Uniquely John Giles played alongside Ray Brady in that 0-0 draw against the Austrians and then played alongside Liam Brady as he made his Ireland debut against the USSR 11 years later.
“I am saddened to learn of Ray Brady’s sad passing today. He was from a great footballing family and our thoughts are with his brothers Liam and Pat and all of Ray’s family at this time,” said FAI Chief Executive John Delaney.
“Ray made his Ireland debut against Austria in Vienna 53 years ago so it’s poignant that he passed away just a matter of days after the national team recorded a win in the same city.”
“Ray served his clubs and country with distinction as a player. We will pay tribute to him at next year’s World Cup qualifier against Wales.”
Apart from Pat, another brother, Frank, impressed in a trial match for the R’s in August 1964 and later that month it stated in the ‘Quick Pars on Rangers’ section of the programme that:
‘Not many clubs are able to boast that THREE brothers played for them in the same week. That’s the boast of Queen’s Park Rangers. Today Ray and Pat Brady are scheduled to turn out in the first team and tomorrow their 16-year-old brother Frank is playing for our junior South East Counties team in a friendly match against Harrow St. Mary.’
It goes on to refer to another brother who was also in the country, Liam: ‘But Liam’s thoughts have not yet turned to soccer. He is only eight years old and, like Frank, is over on holiday. He is staying with Pat.’
He went on to make 97 league and cup appearances for the R’s and I remember Ray’s one and only goal in the dramatic FA Cup tie against Peterborough in December 1964. I also recall his final appearance in our 6-1 thrashing against Brentford in August 1965.
Ray went on to run a pub in Kent.
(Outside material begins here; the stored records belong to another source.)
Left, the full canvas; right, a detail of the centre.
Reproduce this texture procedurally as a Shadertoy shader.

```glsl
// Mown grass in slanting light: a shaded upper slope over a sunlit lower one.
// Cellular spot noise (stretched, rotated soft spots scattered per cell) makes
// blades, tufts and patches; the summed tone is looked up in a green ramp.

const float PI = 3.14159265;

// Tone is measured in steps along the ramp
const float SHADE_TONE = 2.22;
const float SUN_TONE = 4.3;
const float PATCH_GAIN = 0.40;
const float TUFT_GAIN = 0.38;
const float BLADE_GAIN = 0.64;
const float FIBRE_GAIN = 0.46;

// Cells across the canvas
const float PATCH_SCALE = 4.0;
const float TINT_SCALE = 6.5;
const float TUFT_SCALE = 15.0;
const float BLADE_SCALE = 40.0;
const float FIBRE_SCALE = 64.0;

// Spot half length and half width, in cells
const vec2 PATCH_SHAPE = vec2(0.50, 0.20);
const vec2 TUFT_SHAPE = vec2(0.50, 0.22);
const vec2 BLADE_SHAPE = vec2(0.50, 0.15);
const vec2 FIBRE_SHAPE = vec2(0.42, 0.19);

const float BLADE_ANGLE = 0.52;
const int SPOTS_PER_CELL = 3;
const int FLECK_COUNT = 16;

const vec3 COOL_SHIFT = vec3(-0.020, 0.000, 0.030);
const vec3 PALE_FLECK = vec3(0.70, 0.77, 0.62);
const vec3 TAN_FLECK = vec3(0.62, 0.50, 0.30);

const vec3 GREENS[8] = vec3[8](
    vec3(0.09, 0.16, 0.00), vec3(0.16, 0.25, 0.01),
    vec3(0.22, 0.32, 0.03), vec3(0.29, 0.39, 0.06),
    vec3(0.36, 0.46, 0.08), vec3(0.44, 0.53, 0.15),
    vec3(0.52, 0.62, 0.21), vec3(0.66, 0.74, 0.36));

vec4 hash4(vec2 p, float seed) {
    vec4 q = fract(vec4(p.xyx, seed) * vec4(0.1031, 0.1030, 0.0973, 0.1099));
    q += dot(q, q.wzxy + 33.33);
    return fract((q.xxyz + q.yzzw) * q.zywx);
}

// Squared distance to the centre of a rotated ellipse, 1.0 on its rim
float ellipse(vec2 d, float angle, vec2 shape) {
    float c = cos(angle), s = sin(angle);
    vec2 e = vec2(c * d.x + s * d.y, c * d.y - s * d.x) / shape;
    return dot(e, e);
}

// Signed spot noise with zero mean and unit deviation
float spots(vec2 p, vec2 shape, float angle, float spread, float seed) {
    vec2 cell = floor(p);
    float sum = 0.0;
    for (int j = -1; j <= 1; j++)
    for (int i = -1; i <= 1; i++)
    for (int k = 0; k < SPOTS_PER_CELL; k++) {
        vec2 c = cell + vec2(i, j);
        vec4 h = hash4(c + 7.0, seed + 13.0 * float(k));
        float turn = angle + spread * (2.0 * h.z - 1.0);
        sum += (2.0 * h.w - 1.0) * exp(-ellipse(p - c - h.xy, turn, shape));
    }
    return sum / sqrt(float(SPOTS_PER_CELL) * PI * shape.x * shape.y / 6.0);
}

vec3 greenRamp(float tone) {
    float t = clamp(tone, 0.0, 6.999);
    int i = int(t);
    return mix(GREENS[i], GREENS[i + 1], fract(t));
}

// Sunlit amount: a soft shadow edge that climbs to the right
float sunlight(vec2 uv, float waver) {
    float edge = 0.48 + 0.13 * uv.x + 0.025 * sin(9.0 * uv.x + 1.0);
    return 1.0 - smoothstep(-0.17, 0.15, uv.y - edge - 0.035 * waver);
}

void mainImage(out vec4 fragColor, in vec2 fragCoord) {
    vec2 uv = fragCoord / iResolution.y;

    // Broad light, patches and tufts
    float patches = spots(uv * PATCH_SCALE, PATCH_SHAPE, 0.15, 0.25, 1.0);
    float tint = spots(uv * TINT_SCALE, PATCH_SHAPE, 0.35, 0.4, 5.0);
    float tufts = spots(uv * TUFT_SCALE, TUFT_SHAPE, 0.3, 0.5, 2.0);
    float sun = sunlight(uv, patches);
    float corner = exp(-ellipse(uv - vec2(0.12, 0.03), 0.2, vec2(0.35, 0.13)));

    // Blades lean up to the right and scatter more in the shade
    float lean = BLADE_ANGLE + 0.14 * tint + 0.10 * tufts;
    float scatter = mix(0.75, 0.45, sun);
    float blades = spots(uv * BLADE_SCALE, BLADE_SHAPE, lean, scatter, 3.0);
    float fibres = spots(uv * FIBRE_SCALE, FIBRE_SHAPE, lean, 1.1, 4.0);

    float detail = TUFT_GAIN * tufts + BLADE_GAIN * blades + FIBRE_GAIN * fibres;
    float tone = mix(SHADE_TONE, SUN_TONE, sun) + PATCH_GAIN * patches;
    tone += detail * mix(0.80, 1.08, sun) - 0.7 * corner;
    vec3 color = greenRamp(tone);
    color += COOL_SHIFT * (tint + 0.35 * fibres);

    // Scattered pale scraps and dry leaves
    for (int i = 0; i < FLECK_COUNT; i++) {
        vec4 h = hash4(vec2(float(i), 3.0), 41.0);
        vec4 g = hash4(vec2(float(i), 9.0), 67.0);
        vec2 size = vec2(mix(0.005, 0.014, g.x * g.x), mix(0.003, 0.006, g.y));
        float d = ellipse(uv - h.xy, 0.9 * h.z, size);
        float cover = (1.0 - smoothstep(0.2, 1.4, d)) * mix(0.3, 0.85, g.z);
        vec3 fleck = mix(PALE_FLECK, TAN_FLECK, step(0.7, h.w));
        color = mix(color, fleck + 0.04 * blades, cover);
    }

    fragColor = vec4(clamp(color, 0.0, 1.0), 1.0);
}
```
My condolences to Ray’s family and friends at this time.
Rest in Peace.
(On the far right of the top pic is Ray’s brother Pat and Peter Springett is shown in the centre)